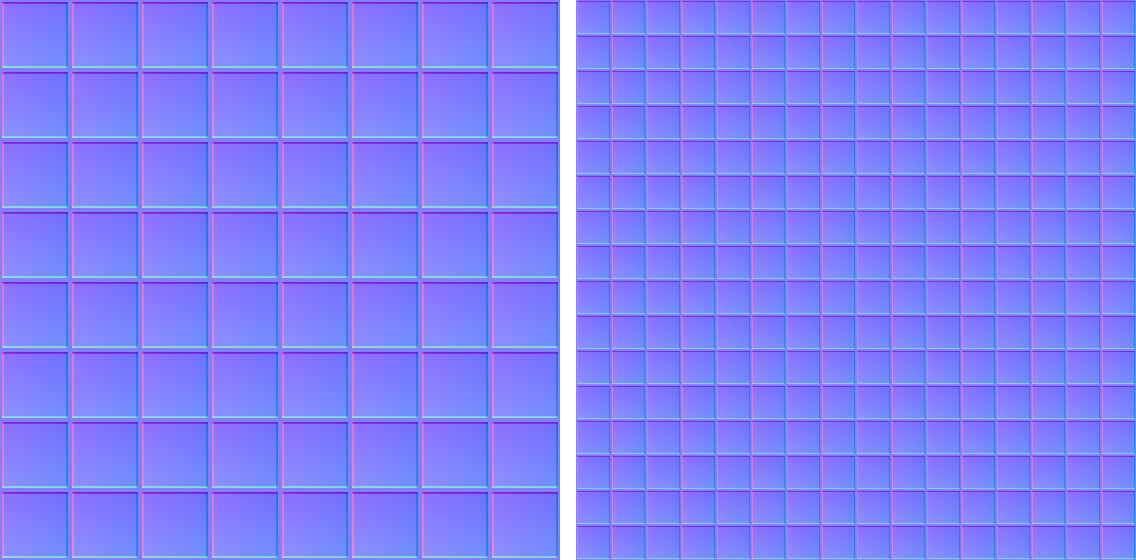
Left, the tile; right, the same tile 2 across and 2 down.
Reproduce this texture map procedurally as a Shadertoy shader.

```glsl
// Tangent-space normal map of a square tile grid: flat joints, thin steep
// rims and shallow dished faces. Each cell sums its face and rim slopes,
// then turns them into a unit normal. Whole cell counts make it tile.

#define TILES 8.0         // tiles across and down
#define JOINT 0.030       // half the joint width, in cells
#define RIM_WIDTH 0.030   // width of the steep rim, in cells
#define RIM_SLOPE 1.15    // steepness at the rim
#define DISH_SLOPE 0.28   // face slope per cell away from the centre

// Slope of the rim along each axis, strongest at the outer edge.
vec2 rimSlope(vec2 fromCentre, vec2 edgeDistance) {
    vec2 fade = 1.0 - smoothstep(0.4 * RIM_WIDTH, RIM_WIDTH, edgeDistance);
    return -sign(fromCentre) * RIM_SLOPE * fade;
}

// Share of the pixel that lies inside the tile.
float tileCoverage(vec2 edgeDistance, vec2 pixel) {
    vec2 inside = clamp(edgeDistance / pixel + 0.5, 0.0, 1.0);
    return inside.x * inside.y;
}

void mainImage(out vec4 fragColor, in vec2 fragCoord) {
    vec2 pixel = TILES / iResolution.xy;
    vec2 fromCentre = fract(fragCoord * pixel) - 0.5;
    vec2 edgeDistance = 0.5 - JOINT - abs(fromCentre);

    // Dished face plus rim, flattened in the joints
    vec2 slope = -fromCentre * DISH_SLOPE + rimSlope(fromCentre, edgeDistance);
    slope *= tileCoverage(edgeDistance, pixel);

    // Pack the unit normal into colour
    vec3 normal = normalize(vec3(slope, 1.0));
    fragColor = vec4(0.5 + 0.5 * normal, 1.0);
}
```
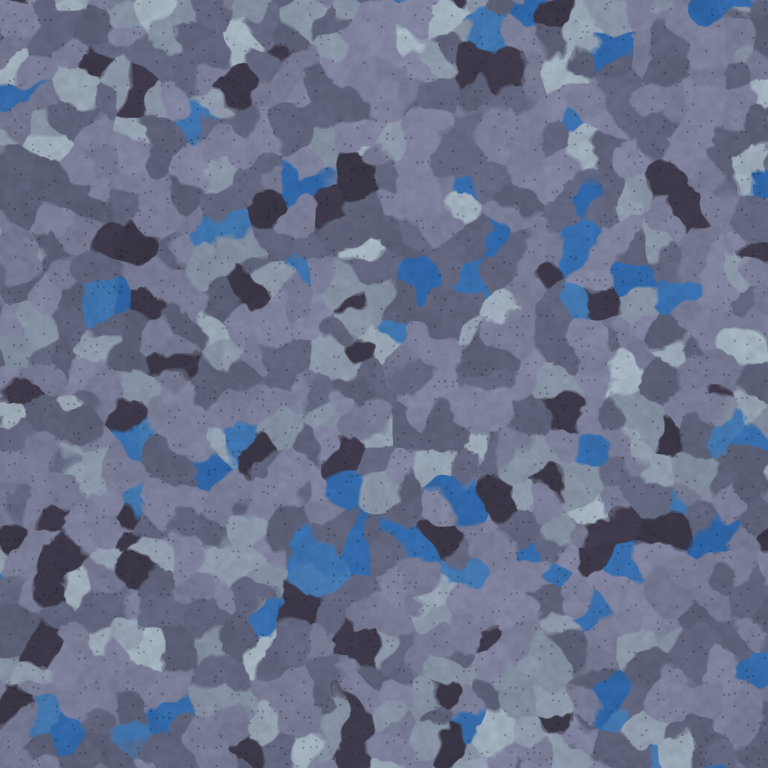
Give the GLSL for this texture, as a WebGL 1 fragment shader.

```glsl
precision highp float;
// Speckled stone floor: packed lilac, grey, pale, blue and dark grains.

uniform vec2 u_resolution;

const float GRAINS = 27.0;        // grain cells across the canvas
const float EDGE_SOFTNESS = 0.09; // boundary blend, in cells

const vec3 LILAC = vec3(0.475, 0.490, 0.590);
const vec3 GREY = vec3(0.370, 0.388, 0.480);
const vec3 PALE = vec3(0.530, 0.575, 0.650);
const vec3 CHALK = vec3(0.610, 0.665, 0.710);
const vec3 DARK = vec3(0.235, 0.220, 0.285);
const vec3 BLUE = vec3(0.190, 0.410, 0.675);
const vec3 DULL_BLUE = vec3(0.260, 0.445, 0.640);

float hash(vec2 p) {
  return fract(sin(dot(p, vec2(127.1, 311.7))) * 43758.5453);
}

float noise(vec2 p) {
  vec2 cell = floor(p);
  vec2 f = fract(p);
  f = f * f * (3.0 - 2.0 * f);
  float low = mix(hash(cell), hash(cell + vec2(1.0, 0.0)), f.x);
  float high = mix(hash(cell + vec2(0.0, 1.0)), hash(cell + 1.0), f.x);
  return mix(low, high, f.y);
}

vec2 warp(vec2 p, float frequency, float amount) {
  vec2 q = p * frequency;
  return p + amount * (vec2(noise(q + 17.3), noise(q + 51.9)) - 0.5);
}

// Distance to a grain: a randomly turned, stretched and sized seed.
float grainDistance(vec2 p, vec2 cell) {
  vec2 jitter = vec2(hash(cell + 3.7), hash(cell + 8.2));
  vec2 offset = p - cell - jitter;
  float angle = 3.14159 * hash(cell + 21.4);
  float c = cos(angle);
  float s = sin(angle);
  offset = vec2(c * offset.x + s * offset.y, c * offset.y - s * offset.x);
  float size = 0.4 * hash(cell + 33.1);
  return length(offset * vec2(0.84, 1.18)) - size;
}

vec3 grainColor(vec2 cell) {
  float kind = hash(cell + 61.5);
  float shade = hash(cell + 74.8);
  vec3 color = LILAC;
  if (kind < 0.06) {
    color = DARK;
  } else if (kind < 0.145) {
    color = mix(BLUE, DULL_BLUE, shade * shade);
  } else if (kind < 0.315) {
    color = mix(PALE, CHALK, shade * shade);
  } else if (kind < 0.61) {
    color = GREY;
  }
  return color * (0.94 + 0.12 * shade);
}

// Nearest grain, softly blended with its neighbour along the boundary.
vec3 grains(vec2 p, float softness) {
  vec2 base = floor(p);
  vec2 nearestCell = base;
  vec2 secondCell = base;
  float nearest = 10.0;
  float second = 10.0;
  for (int y = -2; y <= 2; y++) {
    for (int x = -2; x <= 2; x++) {
      vec2 cell = base + vec2(float(x), float(y));
      float d = grainDistance(p, cell);
      if (d < nearest) {
        second = nearest;
        secondCell = nearestCell;
        nearest = d;
        nearestCell = cell;
      } else if (d < second) {
        second = d;
        secondCell = cell;
      }
    }
  }
  float inside = 0.5 + 0.5 * smoothstep(0.0, softness, second - nearest);
  return mix(grainColor(secondCell), grainColor(nearestCell), inside);
}

// Sparse dark pits, one possible pit per cell.
float pits(vec2 p, float density) {
  vec2 cell = floor(p);
  vec2 center = 0.3 + 0.4 * vec2(hash(cell + 5.1), hash(cell + 9.6));
  float present = step(hash(cell + 40.2), density);
  return present * (1.0 - smoothstep(0.08, 0.3, length(fract(p) - center)));
}

void main() {
  float extent = min(u_resolution.x, u_resolution.y);
  vec2 uv = gl_FragCoord.xy / extent;

  // Two warps give lumpy outlines with slightly ragged edges.
  vec2 p = warp(uv * GRAINS, 1.3, 0.5);
  p = warp(p, 4.5, 0.16);
  float softness = max(EDGE_SOFTNESS, 2.0 * GRAINS / extent);
  vec3 color = grains(p, softness);

  // Surface mottling, pits and faint uneven light.
  float mottle = 0.6 * noise(uv * 95.0) + 0.4 * noise(uv * 230.0) - 0.5;
  color *= 1.0 + 0.12 * mottle;
  color *= 1.0 - 0.22 * pits(uv * 130.0, 0.12);
  color *= 0.98 + 0.04 * noise(uv * 3.0);

  gl_FragColor = vec4(color, 1.0);
}
```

::::::

◆ **EXERCISE PROMPT**:
Reprint the listing above verbatim but drop the images.

◆ **RESPONSE AREA**:
Left, the tile; right, the same tile 2 across and 2 down.
Reproduce this texture map procedurally as a Shadertoy shader.

```glsl
// Tangent-space normal map of a square tile grid: flat joints, thin steep
// rims and shallow dished faces. Each cell sums its face and rim slopes,
// then turns them into a unit normal. Whole cell counts make it tile.

#define TILES 8.0         // tiles across and down
#define JOINT 0.030       // half the joint width, in cells
#define RIM_WIDTH 0.030   // width of the steep rim, in cells
#define RIM_SLOPE 1.15    // steepness at the rim
#define DISH_SLOPE 0.28   // face slope per cell away from the centre

// Slope of the rim along each axis, strongest at the outer edge.
vec2 rimSlope(vec2 fromCentre, vec2 edgeDistance) {
    vec2 fade = 1.0 - smoothstep(0.4 * RIM_WIDTH, RIM_WIDTH, edgeDistance);
    return -sign(fromCentre) * RIM_SLOPE * fade;
}

// Share of the pixel that lies inside the tile.
float tileCoverage(vec2 edgeDistance, vec2 pixel) {
    vec2 inside = clamp(edgeDistance / pixel + 0.5, 0.0, 1.0);
    return inside.x * inside.y;
}

void mainImage(out vec4 fragColor, in vec2 fragCoord) {
    vec2 pixel = TILES / iResolution.xy;
    vec2 fromCentre = fract(fragCoord * pixel) - 0.5;
    vec2 edgeDistance = 0.5 - JOINT - abs(fromCentre);

    // Dished face plus rim, flattened in the joints
    vec2 slope = -fromCentre * DISH_SLOPE + rimSlope(fromCentre, edgeDistance);
    slope *= tileCoverage(edgeDistance, pixel);

    // Pack the unit normal into colour
    vec3 normal = normalize(vec3(slope, 1.0));
    fragColor = vec4(0.5 + 0.5 * normal, 1.0);
}
```
Give the GLSL for this texture, as a WebGL 1 fragment shader.

```glsl
precision highp float;
// Speckled stone floor: packed lilac, grey, pale, blue and dark grains.

uniform vec2 u_resolution;

const float GRAINS = 27.0;        // grain cells across the canvas
const float EDGE_SOFTNESS = 0.09; // boundary blend, in cells

const vec3 LILAC = vec3(0.475, 0.490, 0.590);
const vec3 GREY = vec3(0.370, 0.388, 0.480);
const vec3 PALE = vec3(0.530, 0.575, 0.650);
const vec3 CHALK = vec3(0.610, 0.665, 0.710);
const vec3 DARK = vec3(0.235, 0.220, 0.285);
const vec3 BLUE = vec3(0.190, 0.410, 0.675);
const vec3 DULL_BLUE = vec3(0.260, 0.445, 0.640);

float hash(vec2 p) {
  return fract(sin(dot(p, vec2(127.1, 311.7))) * 43758.5453);
}

float noise(vec2 p) {
  vec2 cell = floor(p);
  vec2 f = fract(p);
  f = f * f * (3.0 - 2.0 * f);
  float low = mix(hash(cell), hash(cell + vec2(1.0, 0.0)), f.x);
  float high = mix(hash(cell + vec2(0.0, 1.0)), hash(cell + 1.0), f.x);
  return mix(low, high, f.y);
}

vec2 warp(vec2 p, float frequency, float amount) {
  vec2 q = p * frequency;
  return p + amount * (vec2(noise(q + 17.3), noise(q + 51.9)) - 0.5);
}

// Distance to a grain: a randomly turned, stretched and sized seed.
float grainDistance(vec2 p, vec2 cell) {
  vec2 jitter = vec2(hash(cell + 3.7), hash(cell + 8.2));
  vec2 offset = p - cell - jitter;
  float angle = 3.14159 * hash(cell + 21.4);
  float c = cos(angle);
  float s = sin(angle);
  offset = vec2(c * offset.x + s * offset.y, c * offset.y - s * offset.x);
  float size = 0.4 * hash(cell + 33.1);
  return length(offset * vec2(0.84, 1.18)) - size;
}

vec3 grainColor(vec2 cell) {
  float kind = hash(cell + 61.5);
  float shade = hash(cell + 74.8);
  vec3 color = LILAC;
  if (kind < 0.06) {
    color = DARK;
  } else if (kind < 0.145) {
    color = mix(BLUE, DULL_BLUE, shade * shade);
  } else if (kind < 0.315) {
    color = mix(PALE, CHALK, shade * shade);
  } else if (kind < 0.61) {
    color = GREY;
  }
  return color * (0.94 + 0.12 * shade);
}

// Nearest grain, softly blended with its neighbour along the boundary.
vec3 grains(vec2 p, float softness) {
  vec2 base = floor(p);
  vec2 nearestCell = base;
  vec2 secondCell = base;
  float nearest = 10.0;
  float second = 10.0;
  for (int y = -2; y <= 2; y++) {
    for (int x = -2; x <= 2; x++) {
      vec2 cell = base + vec2(float(x), float(y));
      float d = grainDistance(p, cell);
      if (d < nearest) {
        second = nearest;
        secondCell = nearestCell;
        nearest = d;
        nearestCell = cell;
      } else if (d < second) {
        second = d;
        secondCell = cell;
      }
    }
  }
  float inside = 0.5 + 0.5 * smoothstep(0.0, softness, second - nearest);
  return mix(grainColor(secondCell), grainColor(nearestCell), inside);
}

// Sparse dark pits, one possible pit per cell.
float pits(vec2 p, float density) {
  vec2 cell = floor(p);
  vec2 center = 0.3 + 0.4 * vec2(hash(cell + 5.1), hash(cell + 9.6));
  float present = step(hash(cell + 40.2), density);
  return present * (1.0 - smoothstep(0.08, 0.3, length(fract(p) - center)));
}

void main() {
  float extent = min(u_resolution.x, u_resolution.y);
  vec2 uv = gl_FragCoord.xy / extent;

  // Two warps give lumpy outlines with slightly ragged edges.
  vec2 p = warp(uv * GRAINS, 1.3, 0.5);
  p = warp(p, 4.5, 0.16);
  float softness = max(EDGE_SOFTNESS, 2.0 * GRAINS / extent);
  vec3 color = grains(p, softness);

  // Surface mottling, pits and faint uneven light.
  float mottle = 0.6 * noise(uv * 95.0) + 0.4 * noise(uv * 230.0) - 0.5;
  color *= 1.0 + 0.12 * mottle;
  color *= 1.0 - 0.22 * pits(uv * 130.0, 0.12);
  color *= 0.98 + 0.04 * noise(uv * 3.0);

  gl_FragColor = vec4(color, 1.0);
}
```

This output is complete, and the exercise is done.